> _Activity_: Tally the lines of the listing that contain the string "forEach". Give the number and nothing else.
☆ ☆ ☆ ☆ ☆
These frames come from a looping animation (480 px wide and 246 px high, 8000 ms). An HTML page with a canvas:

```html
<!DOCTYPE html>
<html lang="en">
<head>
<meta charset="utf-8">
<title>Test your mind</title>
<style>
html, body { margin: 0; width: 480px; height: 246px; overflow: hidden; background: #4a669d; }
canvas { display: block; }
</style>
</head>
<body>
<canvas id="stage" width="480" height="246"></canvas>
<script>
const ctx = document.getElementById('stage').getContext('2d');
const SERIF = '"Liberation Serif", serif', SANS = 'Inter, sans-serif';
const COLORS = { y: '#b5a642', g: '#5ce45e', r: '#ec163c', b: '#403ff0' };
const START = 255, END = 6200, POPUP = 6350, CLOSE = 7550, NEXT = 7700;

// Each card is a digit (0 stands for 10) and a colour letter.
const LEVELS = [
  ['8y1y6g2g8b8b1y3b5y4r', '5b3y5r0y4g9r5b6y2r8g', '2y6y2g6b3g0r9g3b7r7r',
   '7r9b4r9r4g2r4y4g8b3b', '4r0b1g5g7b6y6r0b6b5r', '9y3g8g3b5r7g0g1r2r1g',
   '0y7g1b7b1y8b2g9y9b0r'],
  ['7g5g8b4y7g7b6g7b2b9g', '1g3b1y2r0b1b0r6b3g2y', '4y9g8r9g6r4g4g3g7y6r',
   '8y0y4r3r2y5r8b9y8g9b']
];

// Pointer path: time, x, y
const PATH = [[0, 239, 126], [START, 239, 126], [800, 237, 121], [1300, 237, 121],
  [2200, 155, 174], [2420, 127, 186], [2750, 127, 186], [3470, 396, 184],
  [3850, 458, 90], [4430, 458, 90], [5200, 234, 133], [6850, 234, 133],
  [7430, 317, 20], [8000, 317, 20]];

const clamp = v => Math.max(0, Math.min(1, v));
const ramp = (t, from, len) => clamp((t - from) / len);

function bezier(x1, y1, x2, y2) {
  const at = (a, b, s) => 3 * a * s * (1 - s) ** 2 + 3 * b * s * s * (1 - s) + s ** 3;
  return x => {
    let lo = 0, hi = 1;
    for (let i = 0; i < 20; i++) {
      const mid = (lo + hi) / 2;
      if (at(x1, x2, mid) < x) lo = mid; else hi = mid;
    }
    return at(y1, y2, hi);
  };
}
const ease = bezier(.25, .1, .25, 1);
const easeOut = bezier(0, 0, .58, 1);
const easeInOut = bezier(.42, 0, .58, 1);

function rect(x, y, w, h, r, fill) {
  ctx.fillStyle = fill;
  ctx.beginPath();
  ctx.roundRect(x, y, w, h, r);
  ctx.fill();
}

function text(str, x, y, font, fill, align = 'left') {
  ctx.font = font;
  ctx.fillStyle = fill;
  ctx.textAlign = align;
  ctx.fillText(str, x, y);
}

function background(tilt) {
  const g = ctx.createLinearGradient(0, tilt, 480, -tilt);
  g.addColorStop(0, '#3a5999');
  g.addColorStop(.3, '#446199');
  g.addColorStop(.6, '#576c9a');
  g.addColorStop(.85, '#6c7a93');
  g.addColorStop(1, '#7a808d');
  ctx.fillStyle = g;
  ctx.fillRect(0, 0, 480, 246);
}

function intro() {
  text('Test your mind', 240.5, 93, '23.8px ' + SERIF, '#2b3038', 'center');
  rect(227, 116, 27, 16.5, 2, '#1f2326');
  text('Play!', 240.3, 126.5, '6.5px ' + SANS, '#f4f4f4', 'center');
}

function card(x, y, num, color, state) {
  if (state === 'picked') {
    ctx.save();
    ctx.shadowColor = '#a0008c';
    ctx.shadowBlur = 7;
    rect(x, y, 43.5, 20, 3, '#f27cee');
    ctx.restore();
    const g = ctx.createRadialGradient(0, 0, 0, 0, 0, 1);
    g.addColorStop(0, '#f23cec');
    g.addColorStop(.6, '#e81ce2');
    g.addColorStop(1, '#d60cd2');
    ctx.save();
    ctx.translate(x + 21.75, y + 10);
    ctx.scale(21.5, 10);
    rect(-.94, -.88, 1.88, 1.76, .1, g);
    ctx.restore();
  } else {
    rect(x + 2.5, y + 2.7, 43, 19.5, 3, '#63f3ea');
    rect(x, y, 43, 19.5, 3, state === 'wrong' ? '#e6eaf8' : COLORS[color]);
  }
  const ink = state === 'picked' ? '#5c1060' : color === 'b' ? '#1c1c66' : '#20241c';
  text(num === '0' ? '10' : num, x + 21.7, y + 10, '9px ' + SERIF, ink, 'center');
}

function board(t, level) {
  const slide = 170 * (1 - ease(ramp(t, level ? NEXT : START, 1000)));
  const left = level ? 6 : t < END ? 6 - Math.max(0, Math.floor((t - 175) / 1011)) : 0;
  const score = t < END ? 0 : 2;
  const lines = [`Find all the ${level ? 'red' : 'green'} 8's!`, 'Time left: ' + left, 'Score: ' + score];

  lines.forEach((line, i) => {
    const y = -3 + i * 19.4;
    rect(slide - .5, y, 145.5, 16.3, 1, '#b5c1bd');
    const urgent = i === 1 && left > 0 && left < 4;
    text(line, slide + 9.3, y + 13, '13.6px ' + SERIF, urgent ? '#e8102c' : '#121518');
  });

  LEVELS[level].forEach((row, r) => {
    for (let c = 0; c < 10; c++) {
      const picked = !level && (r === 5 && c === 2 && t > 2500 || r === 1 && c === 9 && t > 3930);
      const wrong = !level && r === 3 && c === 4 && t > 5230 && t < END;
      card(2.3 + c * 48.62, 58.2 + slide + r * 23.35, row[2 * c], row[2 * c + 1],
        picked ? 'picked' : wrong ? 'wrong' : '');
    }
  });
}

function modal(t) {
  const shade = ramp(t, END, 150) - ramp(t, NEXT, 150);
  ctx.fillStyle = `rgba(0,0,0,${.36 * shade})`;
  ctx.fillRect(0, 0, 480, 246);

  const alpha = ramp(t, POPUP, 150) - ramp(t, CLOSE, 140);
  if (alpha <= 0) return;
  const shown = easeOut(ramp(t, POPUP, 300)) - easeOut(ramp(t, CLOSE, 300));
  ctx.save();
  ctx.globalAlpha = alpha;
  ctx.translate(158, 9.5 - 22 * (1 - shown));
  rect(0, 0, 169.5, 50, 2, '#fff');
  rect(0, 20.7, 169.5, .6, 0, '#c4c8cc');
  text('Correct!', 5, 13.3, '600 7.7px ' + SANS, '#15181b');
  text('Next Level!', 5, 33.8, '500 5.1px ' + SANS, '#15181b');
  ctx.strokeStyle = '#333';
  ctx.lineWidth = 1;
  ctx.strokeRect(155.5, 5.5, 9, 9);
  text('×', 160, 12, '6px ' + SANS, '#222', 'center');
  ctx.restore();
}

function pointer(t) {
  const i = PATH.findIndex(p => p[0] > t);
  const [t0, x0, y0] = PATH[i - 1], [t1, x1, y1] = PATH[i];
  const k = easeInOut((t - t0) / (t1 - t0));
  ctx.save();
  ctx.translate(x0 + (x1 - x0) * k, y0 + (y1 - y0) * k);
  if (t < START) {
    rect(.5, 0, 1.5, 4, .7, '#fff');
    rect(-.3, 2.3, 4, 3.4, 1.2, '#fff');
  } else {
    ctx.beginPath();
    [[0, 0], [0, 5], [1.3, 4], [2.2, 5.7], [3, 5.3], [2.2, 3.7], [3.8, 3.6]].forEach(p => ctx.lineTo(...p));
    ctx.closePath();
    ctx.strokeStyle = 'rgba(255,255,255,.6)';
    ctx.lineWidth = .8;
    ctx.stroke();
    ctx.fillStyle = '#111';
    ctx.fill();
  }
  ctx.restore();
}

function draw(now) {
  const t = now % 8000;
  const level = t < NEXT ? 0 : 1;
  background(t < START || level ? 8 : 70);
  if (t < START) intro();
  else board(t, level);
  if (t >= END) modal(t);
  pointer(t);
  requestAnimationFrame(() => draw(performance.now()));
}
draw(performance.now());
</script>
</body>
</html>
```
☆ ☆ ☆ ☆ ☆
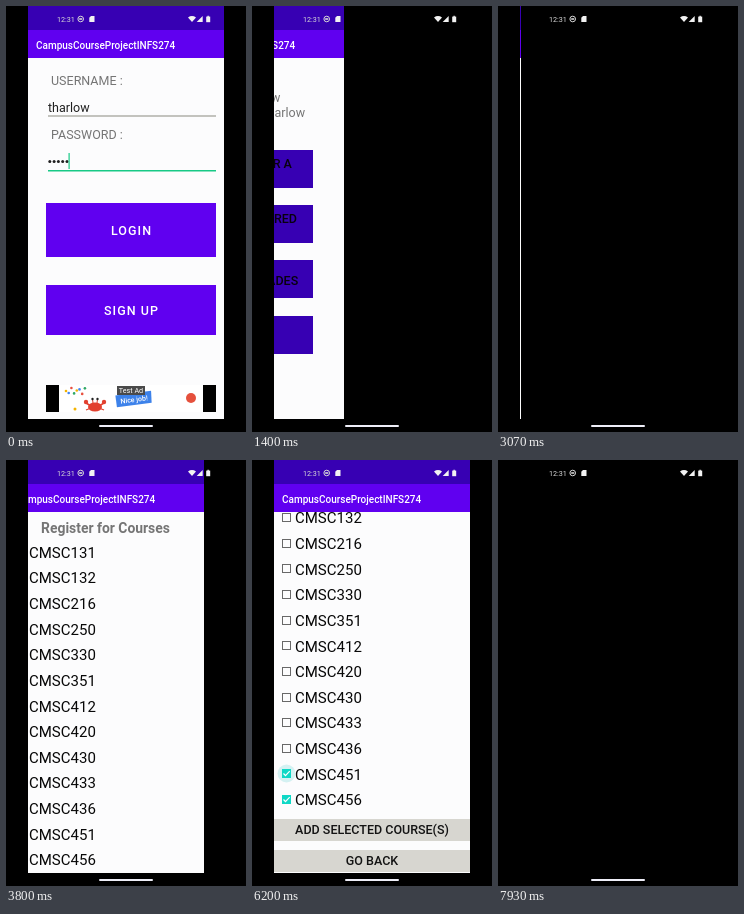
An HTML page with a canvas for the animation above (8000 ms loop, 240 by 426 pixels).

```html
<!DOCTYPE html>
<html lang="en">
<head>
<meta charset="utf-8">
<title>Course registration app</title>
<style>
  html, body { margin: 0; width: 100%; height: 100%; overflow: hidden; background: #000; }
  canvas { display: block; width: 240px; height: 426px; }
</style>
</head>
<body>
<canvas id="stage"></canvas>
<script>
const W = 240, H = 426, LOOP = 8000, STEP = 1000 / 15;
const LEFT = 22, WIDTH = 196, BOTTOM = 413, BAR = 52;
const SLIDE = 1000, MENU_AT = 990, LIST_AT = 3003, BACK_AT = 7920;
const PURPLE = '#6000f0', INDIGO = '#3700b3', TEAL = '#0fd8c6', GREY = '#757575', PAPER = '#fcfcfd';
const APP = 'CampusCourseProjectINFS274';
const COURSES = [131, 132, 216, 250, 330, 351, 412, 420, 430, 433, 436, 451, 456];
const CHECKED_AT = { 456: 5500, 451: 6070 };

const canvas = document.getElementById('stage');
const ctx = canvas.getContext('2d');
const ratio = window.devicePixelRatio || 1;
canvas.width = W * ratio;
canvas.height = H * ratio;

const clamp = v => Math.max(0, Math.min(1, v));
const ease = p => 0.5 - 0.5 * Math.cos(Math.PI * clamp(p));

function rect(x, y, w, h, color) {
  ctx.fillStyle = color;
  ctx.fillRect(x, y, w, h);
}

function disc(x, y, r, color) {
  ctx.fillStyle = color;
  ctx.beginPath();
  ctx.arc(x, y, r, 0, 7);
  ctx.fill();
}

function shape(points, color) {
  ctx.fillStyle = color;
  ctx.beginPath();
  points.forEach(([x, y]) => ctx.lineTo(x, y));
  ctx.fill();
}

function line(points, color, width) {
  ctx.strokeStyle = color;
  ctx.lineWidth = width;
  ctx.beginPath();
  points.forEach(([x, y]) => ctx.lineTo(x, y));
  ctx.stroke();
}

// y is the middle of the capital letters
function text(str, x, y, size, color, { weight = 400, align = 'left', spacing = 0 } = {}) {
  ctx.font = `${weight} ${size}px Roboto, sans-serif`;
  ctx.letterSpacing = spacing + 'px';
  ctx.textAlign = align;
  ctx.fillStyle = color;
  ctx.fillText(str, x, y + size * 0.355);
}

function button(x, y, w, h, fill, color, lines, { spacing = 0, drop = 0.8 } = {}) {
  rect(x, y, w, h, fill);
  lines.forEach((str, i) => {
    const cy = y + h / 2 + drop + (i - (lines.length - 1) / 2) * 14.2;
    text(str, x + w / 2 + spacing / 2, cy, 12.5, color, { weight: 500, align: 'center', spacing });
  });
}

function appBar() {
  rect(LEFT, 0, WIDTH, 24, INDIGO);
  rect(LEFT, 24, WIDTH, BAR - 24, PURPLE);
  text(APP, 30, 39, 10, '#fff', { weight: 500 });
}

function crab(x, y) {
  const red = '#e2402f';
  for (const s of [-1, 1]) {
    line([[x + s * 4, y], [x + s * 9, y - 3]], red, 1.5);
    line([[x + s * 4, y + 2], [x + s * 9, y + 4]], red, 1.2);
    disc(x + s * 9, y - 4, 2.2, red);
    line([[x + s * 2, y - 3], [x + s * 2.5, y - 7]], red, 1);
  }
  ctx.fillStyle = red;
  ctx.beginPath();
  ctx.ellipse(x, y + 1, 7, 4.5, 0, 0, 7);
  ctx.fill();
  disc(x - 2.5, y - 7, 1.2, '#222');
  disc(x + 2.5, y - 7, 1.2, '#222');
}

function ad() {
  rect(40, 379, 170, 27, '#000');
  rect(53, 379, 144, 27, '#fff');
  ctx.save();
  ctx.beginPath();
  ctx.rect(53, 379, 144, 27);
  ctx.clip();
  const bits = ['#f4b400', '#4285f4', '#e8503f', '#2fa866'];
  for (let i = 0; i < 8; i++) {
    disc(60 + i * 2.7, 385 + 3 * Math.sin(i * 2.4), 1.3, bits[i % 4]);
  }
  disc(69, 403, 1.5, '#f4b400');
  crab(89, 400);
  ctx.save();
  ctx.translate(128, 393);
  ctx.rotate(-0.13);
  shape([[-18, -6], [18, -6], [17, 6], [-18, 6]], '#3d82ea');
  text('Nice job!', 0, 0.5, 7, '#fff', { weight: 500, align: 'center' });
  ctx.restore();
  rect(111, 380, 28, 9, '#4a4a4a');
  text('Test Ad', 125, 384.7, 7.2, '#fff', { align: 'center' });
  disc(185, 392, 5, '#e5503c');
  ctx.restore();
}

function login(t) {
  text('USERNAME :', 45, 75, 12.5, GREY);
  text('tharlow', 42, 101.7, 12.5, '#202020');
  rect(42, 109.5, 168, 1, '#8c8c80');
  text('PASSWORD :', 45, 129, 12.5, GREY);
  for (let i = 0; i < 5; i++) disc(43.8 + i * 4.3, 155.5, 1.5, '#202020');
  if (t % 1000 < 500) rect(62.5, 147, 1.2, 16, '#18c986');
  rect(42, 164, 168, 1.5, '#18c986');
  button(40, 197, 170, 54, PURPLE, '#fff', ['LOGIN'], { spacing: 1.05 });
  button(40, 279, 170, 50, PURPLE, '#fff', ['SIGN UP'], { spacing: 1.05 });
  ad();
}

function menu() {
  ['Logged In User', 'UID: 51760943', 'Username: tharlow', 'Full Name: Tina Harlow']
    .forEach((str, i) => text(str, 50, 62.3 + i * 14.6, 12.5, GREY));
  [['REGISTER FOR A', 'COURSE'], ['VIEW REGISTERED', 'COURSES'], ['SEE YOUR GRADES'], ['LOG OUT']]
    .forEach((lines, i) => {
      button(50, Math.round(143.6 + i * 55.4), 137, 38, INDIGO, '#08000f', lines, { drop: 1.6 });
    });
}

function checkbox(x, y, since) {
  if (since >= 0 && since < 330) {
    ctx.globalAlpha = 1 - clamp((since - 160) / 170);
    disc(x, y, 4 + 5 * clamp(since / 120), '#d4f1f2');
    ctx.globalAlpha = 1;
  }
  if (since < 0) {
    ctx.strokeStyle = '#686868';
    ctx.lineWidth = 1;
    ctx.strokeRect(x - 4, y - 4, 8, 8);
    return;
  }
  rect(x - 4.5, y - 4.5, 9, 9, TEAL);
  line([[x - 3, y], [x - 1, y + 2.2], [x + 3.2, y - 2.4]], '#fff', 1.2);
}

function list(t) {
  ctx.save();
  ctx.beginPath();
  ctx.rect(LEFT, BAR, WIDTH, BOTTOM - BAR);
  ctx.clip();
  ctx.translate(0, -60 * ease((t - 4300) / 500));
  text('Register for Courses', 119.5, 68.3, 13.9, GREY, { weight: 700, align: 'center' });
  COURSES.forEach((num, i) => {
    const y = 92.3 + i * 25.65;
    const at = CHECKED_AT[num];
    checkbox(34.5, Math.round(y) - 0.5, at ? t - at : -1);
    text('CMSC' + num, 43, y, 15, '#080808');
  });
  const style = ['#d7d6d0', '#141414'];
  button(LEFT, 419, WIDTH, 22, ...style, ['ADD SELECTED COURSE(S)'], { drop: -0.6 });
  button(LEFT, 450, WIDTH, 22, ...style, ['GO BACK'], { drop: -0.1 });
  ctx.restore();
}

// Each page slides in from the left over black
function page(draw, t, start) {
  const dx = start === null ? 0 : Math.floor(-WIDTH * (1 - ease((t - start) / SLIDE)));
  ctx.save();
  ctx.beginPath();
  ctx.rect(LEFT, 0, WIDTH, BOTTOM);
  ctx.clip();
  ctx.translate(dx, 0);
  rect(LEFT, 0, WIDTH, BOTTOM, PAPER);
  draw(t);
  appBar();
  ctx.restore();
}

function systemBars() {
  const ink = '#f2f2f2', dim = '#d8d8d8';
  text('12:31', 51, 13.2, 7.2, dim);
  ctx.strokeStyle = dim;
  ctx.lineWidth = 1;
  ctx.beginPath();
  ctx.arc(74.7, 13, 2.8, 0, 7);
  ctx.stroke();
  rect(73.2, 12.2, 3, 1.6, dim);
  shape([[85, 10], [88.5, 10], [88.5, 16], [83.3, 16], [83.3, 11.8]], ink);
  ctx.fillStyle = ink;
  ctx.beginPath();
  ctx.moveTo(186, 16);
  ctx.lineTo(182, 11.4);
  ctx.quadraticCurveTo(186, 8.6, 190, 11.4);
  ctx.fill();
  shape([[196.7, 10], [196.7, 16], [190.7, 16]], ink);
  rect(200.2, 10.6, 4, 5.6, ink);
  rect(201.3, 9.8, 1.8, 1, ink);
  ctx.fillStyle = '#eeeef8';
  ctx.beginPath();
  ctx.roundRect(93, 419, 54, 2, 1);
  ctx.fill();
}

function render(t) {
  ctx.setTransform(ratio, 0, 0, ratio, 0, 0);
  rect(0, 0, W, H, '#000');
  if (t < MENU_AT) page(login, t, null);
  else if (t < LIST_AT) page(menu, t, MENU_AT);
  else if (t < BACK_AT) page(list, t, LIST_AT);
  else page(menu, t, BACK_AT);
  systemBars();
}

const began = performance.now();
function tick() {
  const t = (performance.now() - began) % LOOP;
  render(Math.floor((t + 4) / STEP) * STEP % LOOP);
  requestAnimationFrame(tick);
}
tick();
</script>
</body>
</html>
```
☆ ☆ ☆ ☆ ☆
> _Response to the exercise_: 9